§ Dataset entries
▬▬▬

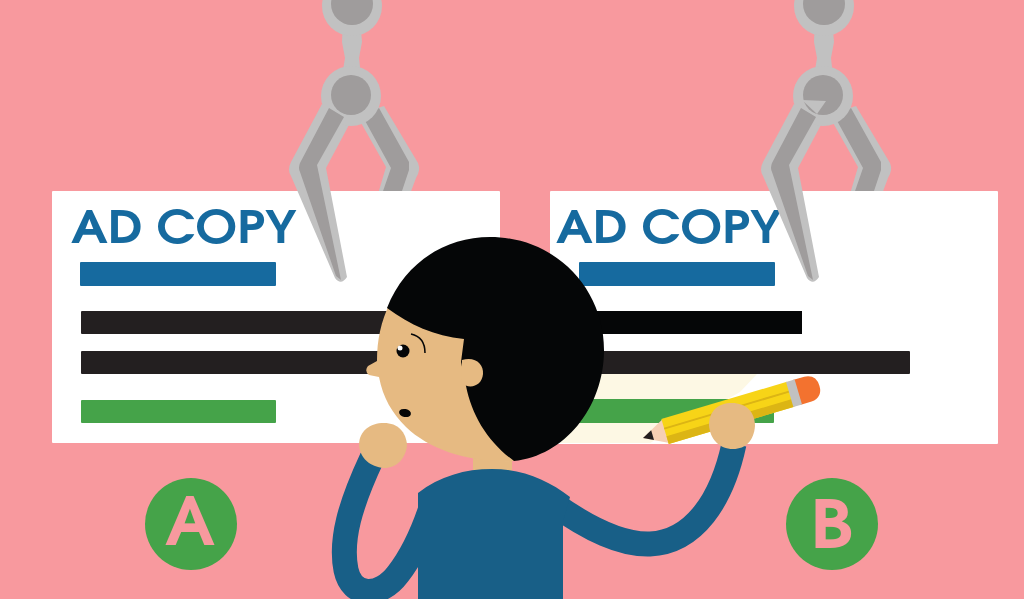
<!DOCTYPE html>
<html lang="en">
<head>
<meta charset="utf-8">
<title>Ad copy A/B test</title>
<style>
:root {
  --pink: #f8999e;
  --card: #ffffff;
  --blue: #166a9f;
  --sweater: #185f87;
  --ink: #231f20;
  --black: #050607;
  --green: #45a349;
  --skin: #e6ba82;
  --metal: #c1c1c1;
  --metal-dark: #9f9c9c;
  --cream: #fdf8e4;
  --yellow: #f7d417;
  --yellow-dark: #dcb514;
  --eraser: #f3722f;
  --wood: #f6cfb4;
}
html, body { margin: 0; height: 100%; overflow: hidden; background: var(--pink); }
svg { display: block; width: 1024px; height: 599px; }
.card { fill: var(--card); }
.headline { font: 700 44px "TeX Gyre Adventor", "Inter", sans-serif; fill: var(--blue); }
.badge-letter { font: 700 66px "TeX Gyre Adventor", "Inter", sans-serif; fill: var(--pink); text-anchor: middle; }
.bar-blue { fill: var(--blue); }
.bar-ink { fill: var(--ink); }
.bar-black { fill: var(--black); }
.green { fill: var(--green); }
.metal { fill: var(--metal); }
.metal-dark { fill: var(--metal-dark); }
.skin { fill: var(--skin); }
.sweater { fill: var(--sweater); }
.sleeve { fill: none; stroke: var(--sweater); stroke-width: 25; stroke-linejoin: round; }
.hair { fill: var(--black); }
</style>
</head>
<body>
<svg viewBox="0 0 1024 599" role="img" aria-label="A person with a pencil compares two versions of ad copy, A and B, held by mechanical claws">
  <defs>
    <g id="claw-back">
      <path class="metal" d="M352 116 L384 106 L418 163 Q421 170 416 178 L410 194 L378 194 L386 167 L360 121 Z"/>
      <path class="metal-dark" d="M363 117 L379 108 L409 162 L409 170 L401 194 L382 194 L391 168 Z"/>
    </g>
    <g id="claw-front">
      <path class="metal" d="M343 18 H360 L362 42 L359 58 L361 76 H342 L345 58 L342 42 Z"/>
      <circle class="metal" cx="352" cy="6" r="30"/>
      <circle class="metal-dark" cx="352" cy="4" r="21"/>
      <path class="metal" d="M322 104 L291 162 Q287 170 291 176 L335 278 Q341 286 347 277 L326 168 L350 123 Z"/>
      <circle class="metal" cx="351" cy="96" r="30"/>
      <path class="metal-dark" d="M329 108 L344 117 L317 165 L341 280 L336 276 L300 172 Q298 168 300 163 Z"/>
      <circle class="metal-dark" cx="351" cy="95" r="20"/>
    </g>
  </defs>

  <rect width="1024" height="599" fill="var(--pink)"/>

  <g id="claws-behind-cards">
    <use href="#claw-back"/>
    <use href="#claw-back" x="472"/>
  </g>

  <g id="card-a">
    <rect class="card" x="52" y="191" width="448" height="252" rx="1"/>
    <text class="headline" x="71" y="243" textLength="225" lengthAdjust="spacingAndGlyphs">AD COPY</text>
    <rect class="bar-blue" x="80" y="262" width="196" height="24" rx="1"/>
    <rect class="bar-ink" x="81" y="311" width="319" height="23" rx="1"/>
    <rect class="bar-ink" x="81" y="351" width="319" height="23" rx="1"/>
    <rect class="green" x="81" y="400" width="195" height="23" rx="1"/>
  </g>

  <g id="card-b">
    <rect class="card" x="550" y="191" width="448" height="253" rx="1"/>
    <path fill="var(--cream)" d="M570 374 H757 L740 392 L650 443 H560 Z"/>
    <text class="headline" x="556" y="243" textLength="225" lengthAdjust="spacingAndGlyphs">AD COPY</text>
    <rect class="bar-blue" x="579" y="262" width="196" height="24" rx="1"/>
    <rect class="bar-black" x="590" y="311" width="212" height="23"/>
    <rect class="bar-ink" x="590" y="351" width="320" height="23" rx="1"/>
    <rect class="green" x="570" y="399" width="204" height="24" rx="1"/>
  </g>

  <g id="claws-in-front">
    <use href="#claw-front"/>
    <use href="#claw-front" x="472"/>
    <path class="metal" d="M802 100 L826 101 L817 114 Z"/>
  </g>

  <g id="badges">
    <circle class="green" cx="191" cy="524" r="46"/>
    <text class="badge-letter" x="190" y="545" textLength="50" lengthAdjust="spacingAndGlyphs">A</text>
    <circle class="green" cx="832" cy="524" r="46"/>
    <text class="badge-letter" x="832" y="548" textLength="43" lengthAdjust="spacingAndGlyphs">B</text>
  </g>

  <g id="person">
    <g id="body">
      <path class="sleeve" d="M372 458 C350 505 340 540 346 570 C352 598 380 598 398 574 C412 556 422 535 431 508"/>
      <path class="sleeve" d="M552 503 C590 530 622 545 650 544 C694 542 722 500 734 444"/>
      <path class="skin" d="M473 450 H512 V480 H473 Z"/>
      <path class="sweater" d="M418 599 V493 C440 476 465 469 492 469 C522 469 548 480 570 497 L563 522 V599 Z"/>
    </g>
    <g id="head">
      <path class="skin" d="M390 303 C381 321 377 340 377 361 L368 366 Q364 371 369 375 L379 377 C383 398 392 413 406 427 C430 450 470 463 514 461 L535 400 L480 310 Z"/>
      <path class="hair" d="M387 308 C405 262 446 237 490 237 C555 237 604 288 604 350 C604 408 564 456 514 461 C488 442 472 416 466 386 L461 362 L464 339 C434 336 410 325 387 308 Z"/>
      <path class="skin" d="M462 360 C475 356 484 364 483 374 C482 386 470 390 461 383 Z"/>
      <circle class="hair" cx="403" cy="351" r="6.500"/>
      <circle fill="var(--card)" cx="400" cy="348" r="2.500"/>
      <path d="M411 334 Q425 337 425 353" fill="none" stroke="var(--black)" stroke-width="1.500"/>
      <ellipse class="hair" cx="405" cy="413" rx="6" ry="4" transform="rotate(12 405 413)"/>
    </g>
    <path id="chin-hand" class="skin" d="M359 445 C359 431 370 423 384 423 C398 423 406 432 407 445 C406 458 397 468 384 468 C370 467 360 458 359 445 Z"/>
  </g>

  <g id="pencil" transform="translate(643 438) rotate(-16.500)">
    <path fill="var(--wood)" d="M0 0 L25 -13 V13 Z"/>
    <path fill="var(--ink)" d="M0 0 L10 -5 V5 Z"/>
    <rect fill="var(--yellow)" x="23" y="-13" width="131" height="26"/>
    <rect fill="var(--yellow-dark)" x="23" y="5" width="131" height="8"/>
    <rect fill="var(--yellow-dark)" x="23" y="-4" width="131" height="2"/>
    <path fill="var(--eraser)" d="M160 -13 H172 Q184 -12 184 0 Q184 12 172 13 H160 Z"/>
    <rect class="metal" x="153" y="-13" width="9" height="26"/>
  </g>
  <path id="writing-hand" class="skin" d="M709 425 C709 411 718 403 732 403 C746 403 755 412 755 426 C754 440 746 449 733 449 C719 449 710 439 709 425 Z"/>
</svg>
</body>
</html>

▬▬▬

§ What you are asked to do
Apart from the pictures, write every entry out again exactly.

§ Written solution
<!DOCTYPE html>
<html lang="en">
<head>
<meta charset="utf-8">
<title>Ad copy A/B test</title>
<style>
:root {
  --pink: #f8999e;
  --card: #ffffff;
  --blue: #166a9f;
  --sweater: #185f87;
  --ink: #231f20;
  --black: #050607;
  --green: #45a349;
  --skin: #e6ba82;
  --metal: #c1c1c1;
  --metal-dark: #9f9c9c;
  --cream: #fdf8e4;
  --yellow: #f7d417;
  --yellow-dark: #dcb514;
  --eraser: #f3722f;
  --wood: #f6cfb4;
}
html, body { margin: 0; height: 100%; overflow: hidden; background: var(--pink); }
svg { display: block; width: 1024px; height: 599px; }
.card { fill: var(--card); }
.headline { font: 700 44px "TeX Gyre Adventor", "Inter", sans-serif; fill: var(--blue); }
.badge-letter { font: 700 66px "TeX Gyre Adventor", "Inter", sans-serif; fill: var(--pink); text-anchor: middle; }
.bar-blue { fill: var(--blue); }
.bar-ink { fill: var(--ink); }
.bar-black { fill: var(--black); }
.green { fill: var(--green); }
.metal { fill: var(--metal); }
.metal-dark { fill: var(--metal-dark); }
.skin { fill: var(--skin); }
.sweater { fill: var(--sweater); }
.sleeve { fill: none; stroke: var(--sweater); stroke-width: 25; stroke-linejoin: round; }
.hair { fill: var(--black); }
</style>
</head>
<body>
<svg viewBox="0 0 1024 599" role="img" aria-label="A person with a pencil compares two versions of ad copy, A and B, held by mechanical claws">
  <defs>
    <g id="claw-back">
      <path class="metal" d="M352 116 L384 106 L418 163 Q421 170 416 178 L410 194 L378 194 L386 167 L360 121 Z"/>
      <path class="metal-dark" d="M363 117 L379 108 L409 162 L409 170 L401 194 L382 194 L391 168 Z"/>
    </g>
    <g id="claw-front">
      <path class="metal" d="M343 18 H360 L362 42 L359 58 L361 76 H342 L345 58 L342 42 Z"/>
      <circle class="metal" cx="352" cy="6" r="30"/>
      <circle class="metal-dark" cx="352" cy="4" r="21"/>
      <path class="metal" d="M322 104 L291 162 Q287 170 291 176 L335 278 Q341 286 347 277 L326 168 L350 123 Z"/>
      <circle class="metal" cx="351" cy="96" r="30"/>
      <path class="metal-dark" d="M329 108 L344 117 L317 165 L341 280 L336 276 L300 172 Q298 168 300 163 Z"/>
      <circle class="metal-dark" cx="351" cy="95" r="20"/>
    </g>
  </defs>

  <rect width="1024" height="599" fill="var(--pink)"/>

  <g id="claws-behind-cards">
    <use href="#claw-back"/>
    <use href="#claw-back" x="472"/>
  </g>

  <g id="card-a">
    <rect class="card" x="52" y="191" width="448" height="252" rx="1"/>
    <text class="headline" x="71" y="243" textLength="225" lengthAdjust="spacingAndGlyphs">AD COPY</text>
    <rect class="bar-blue" x="80" y="262" width="196" height="24" rx="1"/>
    <rect class="bar-ink" x="81" y="311" width="319" height="23" rx="1"/>
    <rect class="bar-ink" x="81" y="351" width="319" height="23" rx="1"/>
    <rect class="green" x="81" y="400" width="195" height="23" rx="1"/>
  </g>

  <g id="card-b">
    <rect class="card" x="550" y="191" width="448" height="253" rx="1"/>
    <path fill="var(--cream)" d="M570 374 H757 L740 392 L650 443 H560 Z"/>
    <text class="headline" x="556" y="243" textLength="225" lengthAdjust="spacingAndGlyphs">AD COPY</text>
    <rect class="bar-blue" x="579" y="262" width="196" height="24" rx="1"/>
    <rect class="bar-black" x="590" y="311" width="212" height="23"/>
    <rect class="bar-ink" x="590" y="351" width="320" height="23" rx="1"/>
    <rect class="green" x="570" y="399" width="204" height="24" rx="1"/>
  </g>

  <g id="claws-in-front">
    <use href="#claw-front"/>
    <use href="#claw-front" x="472"/>
    <path class="metal" d="M802 100 L826 101 L817 114 Z"/>
  </g>

  <g id="badges">
    <circle class="green" cx="191" cy="524" r="46"/>
    <text class="badge-letter" x="190" y="545" textLength="50" lengthAdjust="spacingAndGlyphs">A</text>
    <circle class="green" cx="832" cy="524" r="46"/>
    <text class="badge-letter" x="832" y="548" textLength="43" lengthAdjust="spacingAndGlyphs">B</text>
  </g>

  <g id="person">
    <g id="body">
      <path class="sleeve" d="M372 458 C350 505 340 540 346 570 C352 598 380 598 398 574 C412 556 422 535 431 508"/>
      <path class="sleeve" d="M552 503 C590 530 622 545 650 544 C694 542 722 500 734 444"/>
      <path class="skin" d="M473 450 H512 V480 H473 Z"/>
      <path class="sweater" d="M418 599 V493 C440 476 465 469 492 469 C522 469 548 480 570 497 L563 522 V599 Z"/>
    </g>
    <g id="head">
      <path class="skin" d="M390 303 C381 321 377 340 377 361 L368 366 Q364 371 369 375 L379 377 C383 398 392 413 406 427 C430 450 470 463 514 461 L535 400 L480 310 Z"/>
      <path class="hair" d="M387 308 C405 262 446 237 490 237 C555 237 604 288 604 350 C604 408 564 456 514 461 C488 442 472 416 466 386 L461 362 L464 339 C434 336 410 325 387 308 Z"/>
      <path class="skin" d="M462 360 C475 356 484 364 483 374 C482 386 470 390 461 383 Z"/>
      <circle class="hair" cx="403" cy="351" r="6.500"/>
      <circle fill="var(--card)" cx="400" cy="348" r="2.500"/>
      <path d="M411 334 Q425 337 425 353" fill="none" stroke="var(--black)" stroke-width="1.500"/>
      <ellipse class="hair" cx="405" cy="413" rx="6" ry="4" transform="rotate(12 405 413)"/>
    </g>
    <path id="chin-hand" class="skin" d="M359 445 C359 431 370 423 384 423 C398 423 406 432 407 445 C406 458 397 468 384 468 C370 467 360 458 359 445 Z"/>
  </g>

  <g id="pencil" transform="translate(643 438) rotate(-16.500)">
    <path fill="var(--wood)" d="M0 0 L25 -13 V13 Z"/>
    <path fill="var(--ink)" d="M0 0 L10 -5 V5 Z"/>
    <rect fill="var(--yellow)" x="23" y="-13" width="131" height="26"/>
    <rect fill="var(--yellow-dark)" x="23" y="5" width="131" height="8"/>
    <rect fill="var(--yellow-dark)" x="23" y="-4" width="131" height="2"/>
    <path fill="var(--eraser)" d="M160 -13 H172 Q184 -12 184 0 Q184 12 172 13 H160 Z"/>
    <rect class="metal" x="153" y="-13" width="9" height="26"/>
  </g>
  <path id="writing-hand" class="skin" d="M709 425 C709 411 718 403 732 403 C746 403 755 412 755 426 C754 440 746 449 733 449 C719 449 710 439 709 425 Z"/>
</svg>
</body>
</html>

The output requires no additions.